PMCID: PMC3866113  PMID: 24358178
3.  Implications of stress-induced genetic variation for minimizing multidrug resistance in bacteria 
BMC Medicine  2012;10:89.
Antibiotic resistance in bacterial infections is a growing threat to public health. Recent evidence shows that when exposed to stressful conditions, some bacteria perform higher rates of horizontal gene transfer and mutation, and thus acquire antibiotic resistance more rapidly.
We incorporate this new notion into a mathematical model for the emergence of antibiotic multi-resistance in a hospital setting.
We show that when stress has a considerable effect on genetic variation, the emergence of antibiotic resistance is dramatically affected. A strategy in which patients receive a combination of antibiotics (combining) is expected to facilitate the emergence of multi-resistant bacteria when genetic variation is stress-induced. The preference between a strategy in which one of two effective drugs is assigned randomly to each patient (mixing), and a strategy where only one drug is administered for a specific period of time (cycling) is determined by the resistance acquisition mechanisms. We discuss several features of the mechanisms by which stress affects variation and predict the conditions for success of different antibiotic treatment strategies.
These findings should encourage research on the mechanisms of stress-induced genetic variation and establish the importance of incorporating data about these mechanisms when considering antibiotic treatment strategies.
PMCID: PMC3482572  PMID: 22889082
stress induced mutagenesis; HGT; antibiotic resistance; evolution; mathematical model
4.  Home and away- the evolutionary dynamics of homing endonucleases 
Homing endonucleases (HEases) are a large and diverse group of site-specific DNAases. They reside within self-splicing introns and inteins, and promote their horizontal dissemination.

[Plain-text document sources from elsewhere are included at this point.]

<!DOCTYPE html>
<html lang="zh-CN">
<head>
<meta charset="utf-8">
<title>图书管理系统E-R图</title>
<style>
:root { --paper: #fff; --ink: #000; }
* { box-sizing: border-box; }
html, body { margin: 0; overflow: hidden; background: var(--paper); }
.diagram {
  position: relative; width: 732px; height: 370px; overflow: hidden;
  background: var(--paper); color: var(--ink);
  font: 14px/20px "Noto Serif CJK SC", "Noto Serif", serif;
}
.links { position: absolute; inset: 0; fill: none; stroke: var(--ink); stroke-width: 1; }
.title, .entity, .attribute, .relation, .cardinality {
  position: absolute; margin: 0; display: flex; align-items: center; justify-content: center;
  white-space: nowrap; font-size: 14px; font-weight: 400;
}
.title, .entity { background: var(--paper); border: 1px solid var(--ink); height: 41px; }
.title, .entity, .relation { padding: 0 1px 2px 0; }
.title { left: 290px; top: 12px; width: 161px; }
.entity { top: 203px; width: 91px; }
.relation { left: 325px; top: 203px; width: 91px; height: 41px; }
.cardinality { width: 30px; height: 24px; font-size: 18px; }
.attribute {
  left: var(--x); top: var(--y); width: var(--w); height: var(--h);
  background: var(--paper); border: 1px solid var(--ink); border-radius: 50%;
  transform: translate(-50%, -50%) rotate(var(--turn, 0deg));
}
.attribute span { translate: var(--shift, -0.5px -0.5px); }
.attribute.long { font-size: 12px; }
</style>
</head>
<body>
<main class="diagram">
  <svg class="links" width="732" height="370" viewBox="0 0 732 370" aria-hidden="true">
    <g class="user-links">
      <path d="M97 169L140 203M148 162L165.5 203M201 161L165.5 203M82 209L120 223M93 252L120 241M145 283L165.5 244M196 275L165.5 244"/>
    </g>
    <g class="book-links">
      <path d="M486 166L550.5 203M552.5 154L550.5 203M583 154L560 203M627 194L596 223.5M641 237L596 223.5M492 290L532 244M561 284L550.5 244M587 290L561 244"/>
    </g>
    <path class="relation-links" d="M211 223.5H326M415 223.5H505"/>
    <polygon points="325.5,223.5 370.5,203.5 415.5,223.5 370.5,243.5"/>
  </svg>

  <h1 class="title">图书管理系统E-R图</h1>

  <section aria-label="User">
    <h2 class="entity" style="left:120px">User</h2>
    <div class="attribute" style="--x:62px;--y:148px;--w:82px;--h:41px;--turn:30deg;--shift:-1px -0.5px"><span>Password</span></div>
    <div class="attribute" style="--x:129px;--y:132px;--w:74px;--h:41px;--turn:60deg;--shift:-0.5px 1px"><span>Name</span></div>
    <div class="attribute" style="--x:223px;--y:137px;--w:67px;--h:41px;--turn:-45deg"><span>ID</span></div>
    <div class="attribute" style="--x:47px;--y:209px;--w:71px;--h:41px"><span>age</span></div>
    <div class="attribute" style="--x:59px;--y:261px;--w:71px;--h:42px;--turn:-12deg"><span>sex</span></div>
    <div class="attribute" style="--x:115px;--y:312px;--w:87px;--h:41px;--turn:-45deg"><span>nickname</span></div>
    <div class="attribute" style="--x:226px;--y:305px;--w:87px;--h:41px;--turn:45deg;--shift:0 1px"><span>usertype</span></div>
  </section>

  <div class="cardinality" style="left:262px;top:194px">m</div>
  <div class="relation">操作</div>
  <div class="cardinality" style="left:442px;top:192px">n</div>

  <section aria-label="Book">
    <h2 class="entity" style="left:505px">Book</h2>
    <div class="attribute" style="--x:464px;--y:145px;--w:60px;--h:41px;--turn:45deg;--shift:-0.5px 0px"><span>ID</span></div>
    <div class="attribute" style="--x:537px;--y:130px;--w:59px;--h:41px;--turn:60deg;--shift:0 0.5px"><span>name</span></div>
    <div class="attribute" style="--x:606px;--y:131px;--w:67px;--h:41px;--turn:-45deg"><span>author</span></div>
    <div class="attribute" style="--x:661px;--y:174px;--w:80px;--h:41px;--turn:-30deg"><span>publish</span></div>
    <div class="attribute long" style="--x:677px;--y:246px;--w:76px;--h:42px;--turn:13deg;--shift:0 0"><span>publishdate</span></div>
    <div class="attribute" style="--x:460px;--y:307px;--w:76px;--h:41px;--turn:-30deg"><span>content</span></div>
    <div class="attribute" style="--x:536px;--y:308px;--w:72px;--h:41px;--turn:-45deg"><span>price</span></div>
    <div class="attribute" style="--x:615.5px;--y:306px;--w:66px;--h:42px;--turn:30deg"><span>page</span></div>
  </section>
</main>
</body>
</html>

In recent years, HEases have been the focus of extensive research due to their promising potential use in gene targeting procedures for the treatment of genetic diseases and for the genetic engineering of crop, animal models and cell lines.
Using mathematical analysis and computational modeling, we present here a novel account for the evolution and population dynamics of HEase genes (HEGs). We describe HEGs as paradoxical selfish elements whose long-term persistence in a single population relies on low transmission rates and a positive correlation between transmission efficiency and toxicity.
Plausible conditions allow HEGs to sustain at high frequency through long evolutionary periods, with the endonuclease frequency being either at equilibrium or periodically oscillating. The predictions of our model may prove important not only for evolutionary theory but also for gene therapy and bio-engineering applications of HEases.
PMCID: PMC3229294  PMID: 22054298

Results 1-4 (4)